Political Perspectives is produced by the students and faculty of Carleton University's School of Journalism and Communication, Canada's oldest journalism school.


Some recent polls…

Posted by padams under Media Commentary, Political Strategy

Paul Adams

Sometimes when a journalist wants to make a point, he or she refers to “the polls” as if they were a single entity. Of course, there are often times when a number of polls — even with different survey dates, and different questions — show similar trends. Indeed, when this happens, the polls do reinforce one another, and give us greater confidence that the trend they express is real.

But that isn’t always the case. Every once in a while, a poll comes along that tells a very different story than others conducted in a similar time-period. This is what happened last week when a poll by Ipsos Reid showed the Conservatives with an 11-point lead over the Liberals. Other polls by Harris-Decima, Nanos, and EKOS Research (with which I am associated), in contrast, showed a close race, as they have through most of the summer.

I’ve seen this phenomenon of the off-trend poll from the inside as both a journalist and later as a pollster (now with EKOS Research), and it isn’t always easy to know what to do, when you have one sitting in your hands. A poll like that can be the herald of a new trend — exactly what pollsters and journalists are looking for in their polling — or it could be the notorious “twentieth out of twenty” polls: the one that falls outside the margin of error, usually described as plus or minus a certain figure nineteen times out of twenty. Of course, polls may also be wrong because of non-statistical error, which is all that the margin-of-error concept captures.

In the 1993 election campaign, many observers were surprised that Kim Campbell’s Progressive Conservatives held up so well early in the campaign — retaining a lead over Jean Chrétien’s Liberals — despite what seemed like a terrible campaign.
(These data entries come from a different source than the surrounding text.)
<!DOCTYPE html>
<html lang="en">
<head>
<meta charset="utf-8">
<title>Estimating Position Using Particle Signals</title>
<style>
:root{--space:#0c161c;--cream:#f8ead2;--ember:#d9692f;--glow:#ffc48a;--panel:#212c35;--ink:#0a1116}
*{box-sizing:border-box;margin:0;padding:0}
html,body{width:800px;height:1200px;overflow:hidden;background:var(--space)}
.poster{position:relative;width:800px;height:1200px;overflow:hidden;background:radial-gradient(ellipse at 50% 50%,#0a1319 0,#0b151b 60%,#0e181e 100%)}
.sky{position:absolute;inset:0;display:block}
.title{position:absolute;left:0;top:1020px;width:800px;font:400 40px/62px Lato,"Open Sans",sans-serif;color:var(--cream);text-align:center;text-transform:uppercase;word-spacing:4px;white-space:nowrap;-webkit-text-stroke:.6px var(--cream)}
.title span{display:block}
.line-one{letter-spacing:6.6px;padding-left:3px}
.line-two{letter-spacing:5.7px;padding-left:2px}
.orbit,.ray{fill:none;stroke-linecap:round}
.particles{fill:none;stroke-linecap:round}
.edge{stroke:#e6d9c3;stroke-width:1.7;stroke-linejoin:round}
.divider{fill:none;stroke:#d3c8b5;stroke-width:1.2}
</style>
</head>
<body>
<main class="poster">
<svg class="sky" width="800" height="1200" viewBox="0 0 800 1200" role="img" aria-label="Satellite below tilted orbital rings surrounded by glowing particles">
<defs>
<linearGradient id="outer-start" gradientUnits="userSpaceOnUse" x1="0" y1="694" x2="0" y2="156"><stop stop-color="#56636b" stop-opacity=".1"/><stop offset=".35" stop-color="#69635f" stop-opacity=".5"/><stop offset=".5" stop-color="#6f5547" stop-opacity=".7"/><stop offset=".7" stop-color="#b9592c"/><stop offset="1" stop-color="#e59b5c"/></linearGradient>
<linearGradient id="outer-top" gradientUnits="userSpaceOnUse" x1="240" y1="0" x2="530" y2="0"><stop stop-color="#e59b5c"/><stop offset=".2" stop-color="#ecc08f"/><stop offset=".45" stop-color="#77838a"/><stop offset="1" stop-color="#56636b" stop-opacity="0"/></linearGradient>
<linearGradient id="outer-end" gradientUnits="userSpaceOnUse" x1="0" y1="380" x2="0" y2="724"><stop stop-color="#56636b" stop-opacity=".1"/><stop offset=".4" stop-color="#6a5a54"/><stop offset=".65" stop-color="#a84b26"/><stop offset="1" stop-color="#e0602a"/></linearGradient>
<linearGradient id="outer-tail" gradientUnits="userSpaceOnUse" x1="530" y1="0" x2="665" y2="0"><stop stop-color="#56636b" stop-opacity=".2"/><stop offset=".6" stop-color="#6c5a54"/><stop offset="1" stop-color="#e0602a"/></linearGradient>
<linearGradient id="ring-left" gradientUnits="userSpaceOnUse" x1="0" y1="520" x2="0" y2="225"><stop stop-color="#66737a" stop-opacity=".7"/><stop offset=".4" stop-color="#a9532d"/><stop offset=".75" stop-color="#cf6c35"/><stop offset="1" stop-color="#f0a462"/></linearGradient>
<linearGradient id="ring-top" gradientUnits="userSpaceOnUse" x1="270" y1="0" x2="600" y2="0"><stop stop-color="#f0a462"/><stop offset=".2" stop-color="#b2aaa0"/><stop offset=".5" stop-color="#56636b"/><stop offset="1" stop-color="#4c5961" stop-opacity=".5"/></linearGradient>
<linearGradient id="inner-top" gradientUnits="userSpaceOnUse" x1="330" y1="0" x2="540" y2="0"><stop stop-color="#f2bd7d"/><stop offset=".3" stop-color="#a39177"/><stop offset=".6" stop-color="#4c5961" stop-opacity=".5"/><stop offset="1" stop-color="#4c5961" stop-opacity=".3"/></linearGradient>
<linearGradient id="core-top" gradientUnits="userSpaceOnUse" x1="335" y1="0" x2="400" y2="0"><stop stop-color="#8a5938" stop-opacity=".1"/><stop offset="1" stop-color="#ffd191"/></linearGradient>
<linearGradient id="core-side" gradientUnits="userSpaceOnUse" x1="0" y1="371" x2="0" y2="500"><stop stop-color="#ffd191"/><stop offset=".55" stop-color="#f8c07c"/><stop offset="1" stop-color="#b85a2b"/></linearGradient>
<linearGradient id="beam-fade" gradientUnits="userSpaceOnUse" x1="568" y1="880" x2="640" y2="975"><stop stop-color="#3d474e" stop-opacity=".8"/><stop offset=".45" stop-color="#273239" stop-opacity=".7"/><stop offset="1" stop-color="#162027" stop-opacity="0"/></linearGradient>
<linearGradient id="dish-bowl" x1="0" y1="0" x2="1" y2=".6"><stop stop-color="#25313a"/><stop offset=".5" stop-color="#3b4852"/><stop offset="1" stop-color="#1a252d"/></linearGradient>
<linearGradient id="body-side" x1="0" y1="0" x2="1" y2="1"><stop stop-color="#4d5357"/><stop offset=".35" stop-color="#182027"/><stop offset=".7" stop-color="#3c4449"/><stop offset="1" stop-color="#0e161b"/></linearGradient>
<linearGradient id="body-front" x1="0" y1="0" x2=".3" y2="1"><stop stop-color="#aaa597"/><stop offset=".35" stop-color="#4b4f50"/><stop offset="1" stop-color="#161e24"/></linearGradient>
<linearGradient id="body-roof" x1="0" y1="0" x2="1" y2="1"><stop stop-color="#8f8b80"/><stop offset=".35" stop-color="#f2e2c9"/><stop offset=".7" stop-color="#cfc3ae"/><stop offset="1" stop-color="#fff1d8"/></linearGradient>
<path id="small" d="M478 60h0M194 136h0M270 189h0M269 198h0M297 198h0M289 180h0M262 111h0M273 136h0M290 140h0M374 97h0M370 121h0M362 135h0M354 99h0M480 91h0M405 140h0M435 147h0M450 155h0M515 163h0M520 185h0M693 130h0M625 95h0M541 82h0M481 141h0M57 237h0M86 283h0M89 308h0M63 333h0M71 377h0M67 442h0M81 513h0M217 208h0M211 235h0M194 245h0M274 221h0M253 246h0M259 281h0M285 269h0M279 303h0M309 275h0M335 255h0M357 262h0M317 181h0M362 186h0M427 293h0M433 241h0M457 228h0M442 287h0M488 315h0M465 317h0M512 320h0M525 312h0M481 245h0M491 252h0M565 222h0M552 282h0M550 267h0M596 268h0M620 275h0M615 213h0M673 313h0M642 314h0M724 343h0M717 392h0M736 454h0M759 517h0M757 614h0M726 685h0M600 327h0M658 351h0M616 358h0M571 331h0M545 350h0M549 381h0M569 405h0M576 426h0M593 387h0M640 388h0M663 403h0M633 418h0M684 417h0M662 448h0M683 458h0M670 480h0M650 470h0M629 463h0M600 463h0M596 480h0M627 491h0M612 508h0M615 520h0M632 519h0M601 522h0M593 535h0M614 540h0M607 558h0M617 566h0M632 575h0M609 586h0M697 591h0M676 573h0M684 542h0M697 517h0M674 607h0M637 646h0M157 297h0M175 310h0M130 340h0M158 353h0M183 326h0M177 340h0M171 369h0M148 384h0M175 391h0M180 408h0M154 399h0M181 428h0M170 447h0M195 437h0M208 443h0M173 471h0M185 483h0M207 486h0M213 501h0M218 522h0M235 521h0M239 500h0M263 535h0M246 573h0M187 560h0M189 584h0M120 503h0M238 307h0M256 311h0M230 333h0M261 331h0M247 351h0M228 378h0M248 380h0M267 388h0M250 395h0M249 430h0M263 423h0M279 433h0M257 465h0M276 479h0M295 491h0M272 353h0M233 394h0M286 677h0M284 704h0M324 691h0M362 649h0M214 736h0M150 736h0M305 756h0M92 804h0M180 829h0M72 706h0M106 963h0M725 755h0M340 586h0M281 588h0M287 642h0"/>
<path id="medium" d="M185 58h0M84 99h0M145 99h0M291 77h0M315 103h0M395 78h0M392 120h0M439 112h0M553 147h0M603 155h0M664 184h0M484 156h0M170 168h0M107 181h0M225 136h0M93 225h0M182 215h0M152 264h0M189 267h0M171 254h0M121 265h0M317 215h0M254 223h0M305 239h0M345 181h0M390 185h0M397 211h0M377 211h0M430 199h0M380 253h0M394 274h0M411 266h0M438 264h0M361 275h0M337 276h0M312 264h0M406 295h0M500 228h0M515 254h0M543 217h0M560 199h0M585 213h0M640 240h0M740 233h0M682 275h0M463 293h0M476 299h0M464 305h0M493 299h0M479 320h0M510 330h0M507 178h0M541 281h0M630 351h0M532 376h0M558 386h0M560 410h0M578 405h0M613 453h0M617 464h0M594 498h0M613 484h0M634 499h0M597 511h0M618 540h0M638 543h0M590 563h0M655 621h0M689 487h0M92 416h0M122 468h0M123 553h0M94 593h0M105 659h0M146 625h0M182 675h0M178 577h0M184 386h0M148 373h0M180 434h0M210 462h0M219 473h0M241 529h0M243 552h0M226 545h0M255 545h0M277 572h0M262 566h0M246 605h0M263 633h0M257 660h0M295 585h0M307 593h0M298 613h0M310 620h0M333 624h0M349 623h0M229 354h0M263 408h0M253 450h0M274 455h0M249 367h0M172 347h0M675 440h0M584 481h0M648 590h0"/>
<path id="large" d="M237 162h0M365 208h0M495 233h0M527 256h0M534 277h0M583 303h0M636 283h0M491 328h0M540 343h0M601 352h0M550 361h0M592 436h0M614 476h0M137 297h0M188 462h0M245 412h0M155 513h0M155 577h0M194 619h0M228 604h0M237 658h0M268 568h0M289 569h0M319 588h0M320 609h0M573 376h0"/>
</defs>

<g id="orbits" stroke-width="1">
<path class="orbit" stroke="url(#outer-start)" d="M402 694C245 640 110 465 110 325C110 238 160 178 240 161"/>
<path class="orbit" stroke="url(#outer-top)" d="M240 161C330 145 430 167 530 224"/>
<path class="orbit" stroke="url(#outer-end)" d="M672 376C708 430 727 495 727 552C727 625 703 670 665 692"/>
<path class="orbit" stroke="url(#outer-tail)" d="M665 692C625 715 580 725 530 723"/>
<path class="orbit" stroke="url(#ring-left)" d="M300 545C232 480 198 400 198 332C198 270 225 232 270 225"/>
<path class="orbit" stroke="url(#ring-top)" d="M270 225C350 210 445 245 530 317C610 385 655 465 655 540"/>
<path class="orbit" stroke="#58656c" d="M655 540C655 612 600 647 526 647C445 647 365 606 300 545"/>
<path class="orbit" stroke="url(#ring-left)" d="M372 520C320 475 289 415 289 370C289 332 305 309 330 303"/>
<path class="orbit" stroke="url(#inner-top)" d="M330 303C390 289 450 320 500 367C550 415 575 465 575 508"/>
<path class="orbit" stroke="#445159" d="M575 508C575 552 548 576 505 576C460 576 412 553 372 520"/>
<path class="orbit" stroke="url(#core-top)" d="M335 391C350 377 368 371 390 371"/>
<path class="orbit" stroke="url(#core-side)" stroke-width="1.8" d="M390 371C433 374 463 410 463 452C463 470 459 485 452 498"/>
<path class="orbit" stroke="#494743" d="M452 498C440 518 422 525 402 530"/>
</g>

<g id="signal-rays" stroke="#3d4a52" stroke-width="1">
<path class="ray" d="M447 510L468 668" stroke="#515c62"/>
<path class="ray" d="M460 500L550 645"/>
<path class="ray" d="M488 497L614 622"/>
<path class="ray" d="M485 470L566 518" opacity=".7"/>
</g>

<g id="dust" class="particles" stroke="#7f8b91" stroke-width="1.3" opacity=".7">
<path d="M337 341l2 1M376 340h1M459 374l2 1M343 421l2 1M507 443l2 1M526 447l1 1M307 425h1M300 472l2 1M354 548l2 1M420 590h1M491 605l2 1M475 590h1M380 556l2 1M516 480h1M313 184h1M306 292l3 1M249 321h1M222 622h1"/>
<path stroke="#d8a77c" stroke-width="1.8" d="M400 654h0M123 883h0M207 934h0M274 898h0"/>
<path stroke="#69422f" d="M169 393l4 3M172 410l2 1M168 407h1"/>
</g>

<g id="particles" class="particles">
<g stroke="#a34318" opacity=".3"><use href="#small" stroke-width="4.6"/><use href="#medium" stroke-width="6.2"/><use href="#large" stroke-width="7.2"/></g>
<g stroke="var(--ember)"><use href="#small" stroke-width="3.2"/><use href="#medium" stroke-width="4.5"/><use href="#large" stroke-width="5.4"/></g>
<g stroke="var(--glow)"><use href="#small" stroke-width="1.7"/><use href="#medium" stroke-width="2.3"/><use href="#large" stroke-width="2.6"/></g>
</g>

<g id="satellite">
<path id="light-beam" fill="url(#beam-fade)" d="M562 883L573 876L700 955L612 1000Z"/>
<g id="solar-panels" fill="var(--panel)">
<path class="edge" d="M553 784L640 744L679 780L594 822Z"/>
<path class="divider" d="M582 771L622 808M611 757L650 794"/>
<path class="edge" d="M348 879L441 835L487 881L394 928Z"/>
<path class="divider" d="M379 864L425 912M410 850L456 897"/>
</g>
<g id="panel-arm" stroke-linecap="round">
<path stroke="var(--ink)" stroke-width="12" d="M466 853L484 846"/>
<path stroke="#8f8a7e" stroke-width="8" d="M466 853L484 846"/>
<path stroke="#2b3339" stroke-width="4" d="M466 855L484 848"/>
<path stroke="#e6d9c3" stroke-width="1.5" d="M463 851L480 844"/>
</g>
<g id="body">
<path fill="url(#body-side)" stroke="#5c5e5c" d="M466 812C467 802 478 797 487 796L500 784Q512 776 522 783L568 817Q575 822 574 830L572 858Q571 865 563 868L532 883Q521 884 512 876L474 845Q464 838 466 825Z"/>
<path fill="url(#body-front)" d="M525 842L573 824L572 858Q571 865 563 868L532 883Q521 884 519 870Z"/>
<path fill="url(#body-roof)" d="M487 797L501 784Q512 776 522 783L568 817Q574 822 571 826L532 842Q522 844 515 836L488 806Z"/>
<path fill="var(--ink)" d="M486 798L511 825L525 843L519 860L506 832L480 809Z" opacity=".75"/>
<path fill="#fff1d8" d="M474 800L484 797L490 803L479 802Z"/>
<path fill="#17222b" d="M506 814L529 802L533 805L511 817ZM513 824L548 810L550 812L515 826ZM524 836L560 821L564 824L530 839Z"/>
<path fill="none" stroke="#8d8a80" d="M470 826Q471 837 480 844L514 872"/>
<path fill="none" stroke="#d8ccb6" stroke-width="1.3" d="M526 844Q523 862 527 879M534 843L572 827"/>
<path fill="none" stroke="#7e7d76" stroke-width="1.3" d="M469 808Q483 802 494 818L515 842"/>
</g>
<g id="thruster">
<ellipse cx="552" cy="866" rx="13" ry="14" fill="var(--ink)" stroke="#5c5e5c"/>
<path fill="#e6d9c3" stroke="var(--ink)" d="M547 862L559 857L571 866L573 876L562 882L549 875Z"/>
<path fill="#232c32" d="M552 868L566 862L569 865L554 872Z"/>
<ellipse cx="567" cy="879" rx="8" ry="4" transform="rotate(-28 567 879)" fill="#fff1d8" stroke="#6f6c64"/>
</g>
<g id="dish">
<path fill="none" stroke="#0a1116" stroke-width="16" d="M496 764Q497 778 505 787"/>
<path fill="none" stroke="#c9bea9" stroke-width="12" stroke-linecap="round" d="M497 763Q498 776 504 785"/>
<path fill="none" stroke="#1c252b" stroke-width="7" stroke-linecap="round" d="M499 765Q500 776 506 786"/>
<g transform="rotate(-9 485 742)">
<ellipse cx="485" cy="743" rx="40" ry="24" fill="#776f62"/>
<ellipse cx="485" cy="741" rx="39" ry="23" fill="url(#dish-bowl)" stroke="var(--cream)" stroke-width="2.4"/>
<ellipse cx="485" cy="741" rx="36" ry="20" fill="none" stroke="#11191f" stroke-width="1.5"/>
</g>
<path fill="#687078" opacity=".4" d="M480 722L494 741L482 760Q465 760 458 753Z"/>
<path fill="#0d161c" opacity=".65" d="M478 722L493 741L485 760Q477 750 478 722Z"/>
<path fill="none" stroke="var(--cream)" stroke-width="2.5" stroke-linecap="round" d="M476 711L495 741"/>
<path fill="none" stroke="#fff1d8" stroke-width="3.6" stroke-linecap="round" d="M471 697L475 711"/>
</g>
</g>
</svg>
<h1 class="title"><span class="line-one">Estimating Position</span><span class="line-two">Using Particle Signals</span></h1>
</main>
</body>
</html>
Then, a Toronto Star poll came along saying the Liberals had vaulted into the lead. That made intuitive sense, but no one was quite sure until a CBC poll that I was involved with came out a few days later confirming the trend. The Star had the better story because it was first with the news, but believe you me, we had more confidence in what our poll said because it confirmed what the Star’s had already reported.

In the 2006 election campaign, at EKOS, we had a surprisingly high number for the Liberals in a smallish (under a 1000) sample taken on a weekend. And weekends, for whatever reason, often produce off-trend results. It would have made a great story — if it were true. If not, it would all turn into a embarrassment within days. We decided to sit on the result to see what Monday’s numbers brought. We and the Star were criticized by some, and even accused of manipulation, but the next night’s results settled back on-trend, and we were glad we had made the decision we had.

At the same time, I am not sure I would argue for that same decision today if I were confronted with it again. People sometimes complain about all the polls being taken nowadays, but the fact that we get so much data nowadays helps us weed out what might be misleading results. In 2004 and 2006, only Nanos had a daily tracking number throughout the election campaign. In last year’s election, Nanos was joined by Harris Decima and EKOS. Because Nanos had increased its sample sizes from the early years, and because EKOS was using a new methodology called IVR which enables much larger sample sizes, the number of Canadians being sampled each night by major national pollsters had increased by many multiples.

The result is that an off-track results gets identified quite quickly. With so many polls in the field, and In the internet age, with information circulating so quickly, I am inclined to think that pollsters should put their polls out, and take their lumps (as they surely will within a very short time) when their poll sounds an off-key note.

In fact, just a matter of hours after the Ipsos Reid poll showed an 11-point lead for the Tories last week, Harris Decima showed the same close race everyone else had been seeing all summer, and a few days lateran EKOS poll said something similar.

There was no fault in putting the Ipsos poll out, I am now inclined to think. The mistake was in trumpeting it as strongly as some newspapers did, and Ipsos did in its own release.

Unfortunately, this poll, unsupported by any other has become something of a “factoid”; witness a line in this morning’s Ottawa Citizen which states that, “some recent polls show a summer swoon for Ignatieff’s Liberals”.

Not some, but one; and all the others tell a different story.

By the way, here’s a seat projection based on the latest EKOS poll, illustrating the close race that most pollsters are seeing at the moment: it suggests that the Tories would win 119 seats, the Liberals 111, the Bloc 49 and the NDP 29.

Paul Adams teaches journalism at Carleton